By Alla Zaykova
Just over a year ago I was blessed with a beautiful little girl who fought sleep with such vigour and zeal it was almost commendable. And since I’m quite passionately against sleep training (and also because I’m almost certain any form of it wouldn’t work on my spirited, high-need, sleepless barnacle of a baby) our typical bedtime routine involved a lot of bouncing, and rocking and more bouncing.
I have to admit – it was back-breaking labour. Because as she got heavier, I was quite literally starting to feel like my back was breaking. Ouch!
But over the past few weeks something changed. At 14 months old my baby started to self-settle, all of her own accord.
These days I take her to bed, turn off the lights, put on relaxing music and breastfeed, as I have always done. But after her big nurse she doesn’t cling on to me to be rocked and bounced like she used to. Instead, she rolls away from me…and the self-settling begins!
The process involves her rolling into her sidecar cot, then back into our big bed, getting up several times, lying back down on her back, rolling onto her tummy, giggling, standing upside down, climbing on top of me and doing a few jumps, crawling away, coming back for another breastfeed… and it all repeats again.
I stay in bed meditating, making sure she doesn’t fall, comforting her if she gets upset (because learning something new can be frustrating), and letting her roll away to try again.
Eventually, within one or two hours she falls asleep. Usually in some bizarre pose in some part of the bed or cot. I wait a few more minutes to make sure she’s genuinely out and if she looks safe and comfortable, I let her snooze, if not, I gently transfer her into her cot and make sure she is (safe and comfortable and still genuinely out). Then I go and make myself a cuppa, proud that my baby has “self-settled.”
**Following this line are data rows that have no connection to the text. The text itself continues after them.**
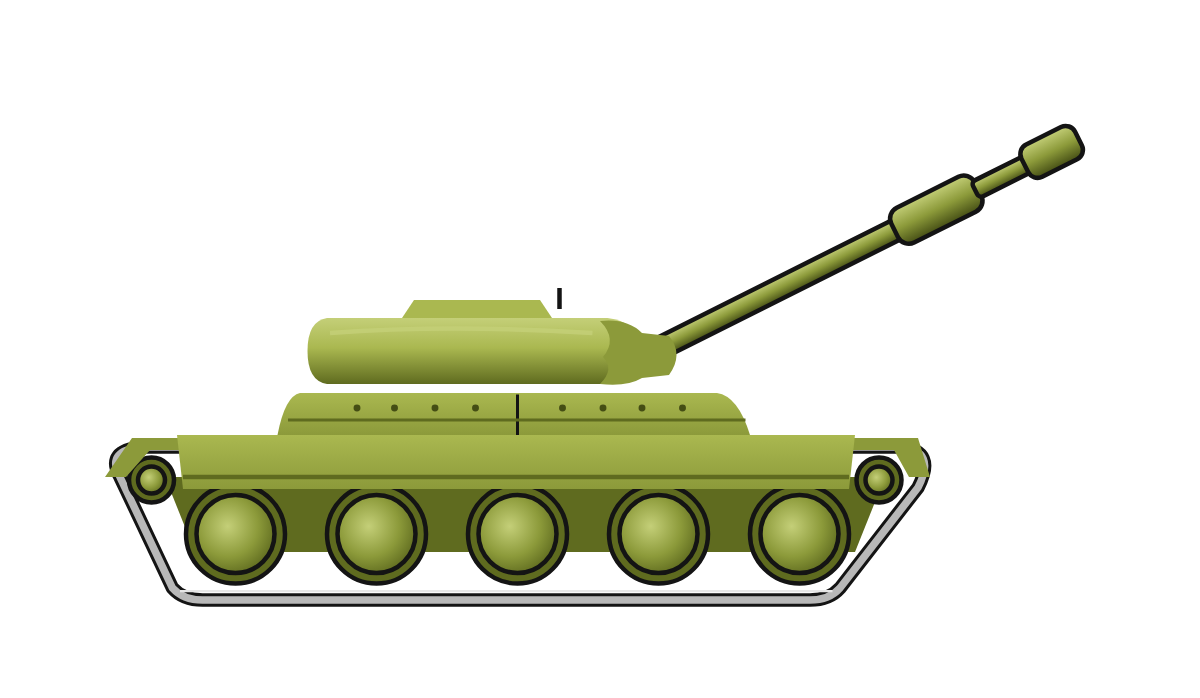
<!DOCTYPE html>
<html lang="en">
<head>
<meta charset="utf-8">
<title>Olive Tank</title>
<style>
  :root {
    --paper: #ffffff;
    --ink: #141414;
    --olive: #8c9a3a;
    --olive-light: #aab850;
    --olive-pale: #c4cf78;
    --olive-dark: #5f6b1f;
    --olive-deep: #444d14;
    --track: #b8b8b8;
    --track-light: #e6e6e6;
  }
  html, body {
    margin: 0;
    padding: 0;
    width: 1200px;
    height: 698px;
    overflow: hidden;
    background: var(--paper);
  }
  .stage {
    display: block;
    width: 1200px;
    height: 698px;
  }
  .outline { stroke: var(--ink); stroke-width: 3; stroke-linejoin: round; }
  .rivet { fill: var(--olive-deep); }
</style>
</head>
<body>
<svg class="stage" viewBox="0 0 800 465.3" xmlns="http://www.w3.org/2000/svg" role="img" aria-label="Olive green battle tank with raised gun barrel">
  <defs>
    <linearGradient id="turret-shade" x1="0" y1="0" x2="0" y2="1">
      <stop offset="0" stop-color="var(--olive-pale)"/>
      <stop offset="0.45" stop-color="var(--olive-light)"/>
      <stop offset="1" stop-color="var(--olive-dark)"/>
    </linearGradient>
    <linearGradient id="barrel-shade" x1="0" y1="0" x2="0" y2="1">
      <stop offset="0" stop-color="var(--olive-pale)"/>
      <stop offset="0.5" stop-color="var(--olive)"/>
      <stop offset="1" stop-color="var(--olive-deep)"/>
    </linearGradient>
    <linearGradient id="hull-shade" x1="0" y1="0" x2="0" y2="1">
      <stop offset="0" stop-color="var(--olive-light)"/>
      <stop offset="1" stop-color="var(--olive)"/>
    </linearGradient>
    <radialGradient id="wheel-shade" cx="0.4" cy="0.4" r="0.65">
      <stop offset="0" stop-color="var(--olive-pale)"/>
      <stop offset="0.6" stop-color="var(--olive)"/>
      <stop offset="1" stop-color="var(--olive-dark)"/>
    </radialGradient>
    <g id="road-wheel">
      <circle r="33" fill="var(--olive-dark)" class="outline"/>
      <circle r="26" fill="url(#wheel-shade)" class="outline" stroke-width="2.5"/>
    </g>
    <g id="idler-wheel">
      <circle r="15" fill="var(--olive-dark)" class="outline"/>
      <circle r="9" fill="url(#wheel-shade)" class="outline" stroke-width="2"/>
    </g>
  </defs>

  <!-- gun barrel -->
  <g class="gun" transform="rotate(-26.6 440 232)">
    <rect x="430" y="225" width="215" height="14" rx="4" fill="url(#barrel-shade)" class="outline"/>
    <rect x="615" y="219" width="62" height="26" rx="8" fill="url(#barrel-shade)" class="outline"/>
    <rect x="675" y="226" width="45" height="12" rx="3" fill="url(#barrel-shade)" class="outline"/>
    <rect x="712" y="220" width="40" height="24" rx="7" fill="url(#barrel-shade)" class="outline"/>
  </g>

  <!-- track belt -->
  <path class="track" d="M80 318 Q70 300 95 298 L600 298 Q625 300 612 325 L560 392 Q553 400 540 400 L135 400 Q122 400 115 392 Z"
        fill="none" stroke="var(--ink)" stroke-width="9" stroke-linejoin="round"/>
  <path d="M80 318 Q70 300 95 298 L600 298 Q625 300 612 325 L560 392 Q553 400 540 400 L135 400 Q122 400 115 392 Z"
        fill="none" stroke="var(--track)" stroke-width="5" stroke-linejoin="round"/>
  <path d="M120 394 L555 394" stroke="var(--track-light)" stroke-width="1.5"/>

  <!-- lower hull -->
  <path class="lower-hull" d="M110 318 L590 318 L570 368 L130 368 Z" fill="var(--olive-dark)" class="outline"/>

  <!-- wheels -->
  <use href="#road-wheel" x="157" y="356"/>
  <use href="#road-wheel" x="251" y="356"/>
  <use href="#road-wheel" x="345" y="356"/>
  <use href="#road-wheel" x="439" y="356"/>
  <use href="#road-wheel" x="533" y="356"/>
  <use href="#idler-wheel" x="101" y="320"/>
  <use href="#idler-wheel" x="586" y="320"/>

  <!-- fender / side skirt -->
  <path class="fender" d="M70 318 L88 292 L612 292 L620 318 L606 318 L596 300 L100 300 L84 318 Z"
        fill="var(--olive)" class="outline"/>
  <path class="side-skirt" d="M118 290 L570 290 L566 326 L122 326 Z" fill="url(#hull-shade)" class="outline"/>
  <path d="M122 318 L566 318" stroke="var(--olive-dark)" stroke-width="3"/>

  <!-- upper deck -->
  <path class="deck" d="M200 262 L478 262 Q492 264 500 290 L185 290 Q190 264 200 262 Z"
        fill="url(#hull-shade)" class="outline"/>
  <path d="M345 263 L345 290" stroke="var(--ink)" stroke-width="2"/>
  <path d="M192 280 L497 280" stroke="var(--olive-dark)" stroke-width="2"/>
  <g class="deck-rivets">
    <circle class="rivet" cx="238" cy="272" r="2.3"/>
    <circle class="rivet" cx="263" cy="272" r="2.3"/>
    <circle class="rivet" cx="290" cy="272" r="2.3"/>
    <circle class="rivet" cx="317" cy="272" r="2.3"/>
    <circle class="rivet" cx="375" cy="272" r="2.3"/>
    <circle class="rivet" cx="402" cy="272" r="2.3"/>
    <circle class="rivet" cx="428" cy="272" r="2.3"/>
    <circle class="rivet" cx="455" cy="272" r="2.3"/>
  </g>

  <!-- turret -->
  <line class="antenna" x1="373" y1="192" x2="373" y2="206" stroke="var(--ink)" stroke-width="3"/>
  <path class="cupola" d="M268 212 L276 200 L360 200 L368 212 Z" fill="var(--olive-light)" class="outline"/>
  <path class="turret" d="M218 212 L405 212 Q425 214 428 234 Q426 252 405 256 L218 256 Q205 254 205 234 Q205 214 218 212 Z"
        fill="url(#turret-shade)" class="outline"/>
  <path d="M220 222 Q300 216 395 222" stroke="var(--olive-pale)" stroke-width="3" fill="none" opacity="0.8"/>
  <path class="mantlet" d="M400 214 Q418 212 428 222 L446 224 Q456 236 446 250 L428 252 Q418 258 400 256 Q410 246 402 238 Q412 226 400 214 Z"
        fill="var(--olive)" class="outline"/>
</svg>
</body>
</html>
During the night she still needs me to nurse her back to sleep, but that’s OK. Learning is a gradual process.
Now, I understand if you feel that I misled you and this is NOT the self-settling you were hoping to read about. It’s certainly not the type advertised by sleep consultants. But guess what? It’s natural, gentle and responsive. And quite frankly, I’d rather spend two hours lying in bed with my daughter watching her acrobatics than bounce on its edge, with her in my arms. For us, this is real progress. My back agrees.
I know some babies fall asleep easier from the get-go than others, but so do some adults, (though you don’t hear people asking whether they’re a “good” person based on their sleeping habits). Others have to apply various techniques to relax (be it meditation or counting sheep) – techniques that a one-year-old’s brain won’t be capable of for several years.
See page 2 for the rest of the story…